But it makes me angry that I feel this way. Because, frankly, the American authors, talented though they are, are not any more talented than we British writers. Their books have universal stories and messages, but I believe strongly that young adults need to read stories set in their home country as well as in the US, so that they can see that their lives, their dramas, their contexts are important, their voices are heard, and that they, too, can be writers.

And I also wonder why this is a YA thing? Why do children grow up with British books, and then switch to the US for YA? Could it possibly be that they just aren't hearing about the books from home-grown authors? We need a concerted effort by publishers and book shops, the media and librarians to promote British talent. Hurray for The Bookseller and its YA prize, for UK and Irish writers. Wouldn't it be great if a Netflix executive was drafted in as a judge?

Don't think I'm being a Little Englander, about this - I would also love to see more books promoted that are translated, hear more voices from other parts of the world. But the US already dominates TV and film created for young adults. Why should it be inevitable that it also rules the YA book charts?


Sophia Bennett said...

Absolutely, Keren. Couldn't agree more. I'm currently writing non-fiction for this wonderful age-group. Then on to pastures new ...

Kelly McCaughrain said...

Very interesting stats! Something I hadn't really thought about. Maybe it's easier for publishers to push YA stuff here because if it has already done well in America then most of their advertising is already done for them and we've probably heard of the book via the internet.

Rowena House said...

Very well said, Keren. Books being low investment (relatively speaking) ought to be one market which bucks the 'show business' trend of US dominance.

Barbara Band said...

I don't think it's an abandonment of UK YA by young people, I think it's the lure of a story and characters they can identify with but in a setting that has more appeal. These readers grow up with a media dominated by the US - most of the films they watch are set in the USA, they follow US culture with their clothes, food, music, etc. It's no wonder that they want to read about that world too.
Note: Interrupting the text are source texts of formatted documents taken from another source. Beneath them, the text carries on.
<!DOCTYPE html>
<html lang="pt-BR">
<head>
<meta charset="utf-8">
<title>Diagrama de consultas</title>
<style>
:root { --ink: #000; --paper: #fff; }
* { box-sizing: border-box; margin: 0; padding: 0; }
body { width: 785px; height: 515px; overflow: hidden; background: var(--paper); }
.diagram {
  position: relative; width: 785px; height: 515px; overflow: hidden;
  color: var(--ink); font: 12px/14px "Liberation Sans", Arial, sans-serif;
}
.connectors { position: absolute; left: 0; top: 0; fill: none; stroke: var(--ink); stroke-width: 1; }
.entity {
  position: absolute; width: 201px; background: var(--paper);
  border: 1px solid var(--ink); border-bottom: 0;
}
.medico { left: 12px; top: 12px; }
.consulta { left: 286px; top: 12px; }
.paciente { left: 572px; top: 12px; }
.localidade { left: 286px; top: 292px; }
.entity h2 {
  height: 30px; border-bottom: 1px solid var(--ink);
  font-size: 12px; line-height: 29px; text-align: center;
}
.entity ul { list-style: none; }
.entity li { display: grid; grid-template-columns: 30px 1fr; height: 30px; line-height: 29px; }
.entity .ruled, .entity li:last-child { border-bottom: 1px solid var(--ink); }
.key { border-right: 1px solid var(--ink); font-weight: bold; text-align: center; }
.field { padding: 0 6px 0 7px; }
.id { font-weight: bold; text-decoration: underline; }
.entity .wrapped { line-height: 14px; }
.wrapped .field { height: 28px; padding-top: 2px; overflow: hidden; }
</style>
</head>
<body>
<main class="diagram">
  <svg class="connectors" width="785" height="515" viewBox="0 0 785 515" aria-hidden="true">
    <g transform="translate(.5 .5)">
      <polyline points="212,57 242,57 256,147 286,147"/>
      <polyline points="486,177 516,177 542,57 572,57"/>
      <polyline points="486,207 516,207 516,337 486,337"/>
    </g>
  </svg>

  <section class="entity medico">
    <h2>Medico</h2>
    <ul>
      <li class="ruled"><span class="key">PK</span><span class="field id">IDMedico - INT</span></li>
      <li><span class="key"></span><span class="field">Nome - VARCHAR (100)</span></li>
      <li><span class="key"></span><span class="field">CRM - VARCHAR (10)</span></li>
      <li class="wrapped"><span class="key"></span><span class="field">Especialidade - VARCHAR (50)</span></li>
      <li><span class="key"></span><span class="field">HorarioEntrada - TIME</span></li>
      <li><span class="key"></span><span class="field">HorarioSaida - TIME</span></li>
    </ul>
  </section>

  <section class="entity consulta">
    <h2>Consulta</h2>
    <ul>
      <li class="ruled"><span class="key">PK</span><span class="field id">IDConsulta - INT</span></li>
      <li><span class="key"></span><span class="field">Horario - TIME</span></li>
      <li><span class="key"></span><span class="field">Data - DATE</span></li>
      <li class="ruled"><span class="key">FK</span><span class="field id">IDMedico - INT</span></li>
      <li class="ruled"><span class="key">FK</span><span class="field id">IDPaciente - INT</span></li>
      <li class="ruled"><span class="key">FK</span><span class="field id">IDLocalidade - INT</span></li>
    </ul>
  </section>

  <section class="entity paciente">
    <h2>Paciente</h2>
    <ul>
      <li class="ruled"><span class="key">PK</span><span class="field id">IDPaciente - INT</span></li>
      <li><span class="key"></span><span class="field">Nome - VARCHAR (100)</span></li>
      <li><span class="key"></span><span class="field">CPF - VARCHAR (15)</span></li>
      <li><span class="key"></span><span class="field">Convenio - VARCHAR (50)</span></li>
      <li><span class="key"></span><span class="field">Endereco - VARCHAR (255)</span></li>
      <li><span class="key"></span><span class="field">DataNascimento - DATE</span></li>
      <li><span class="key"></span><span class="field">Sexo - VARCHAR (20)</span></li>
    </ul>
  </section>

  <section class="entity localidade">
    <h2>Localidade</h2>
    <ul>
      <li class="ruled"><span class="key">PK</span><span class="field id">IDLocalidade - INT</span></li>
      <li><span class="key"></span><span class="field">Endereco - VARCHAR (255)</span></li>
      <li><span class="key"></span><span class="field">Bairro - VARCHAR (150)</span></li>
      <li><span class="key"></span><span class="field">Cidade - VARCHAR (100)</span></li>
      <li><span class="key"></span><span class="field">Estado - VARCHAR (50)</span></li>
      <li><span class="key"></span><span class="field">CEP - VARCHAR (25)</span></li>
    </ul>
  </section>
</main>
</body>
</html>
I know when I'm in New York I feel as if I'm on a film set, definitely don't feel like that when I'm in London (which I should add is my favourite city in the world as well as being my home town).
They want to read about teenagers with the same issues they have, dealing with the same problems, facing the same situations … but put all that in a US setting and it probably feels more edgy than if it was set in a run-down council estate which is probably all too familiar to them.

Penny Dolan said...

Keren, an excellent & well-grounded post which I missed yesterday and which makes me angry too.

Barbara, that's a good point about the apparent "glamour" of the US setting against the dull (and rainy?) every-dayness of here, yet when there are few UKYA books pushed & promoted and fewer linked to tv or films, the odds don't seem rightly or kindly stacked. How do the kids get to hear of the books and voices?

Keren David said...

I'm not sure that I agree, Barbara. I think that teenagers are happy to read British-based books, and will borrow them from school libraries, say. But when people - not just teenagers - buy books, they tend to go for the ones linked to films or TV. And if you look on a Waterstone's table, for example, most of the YA books there are American.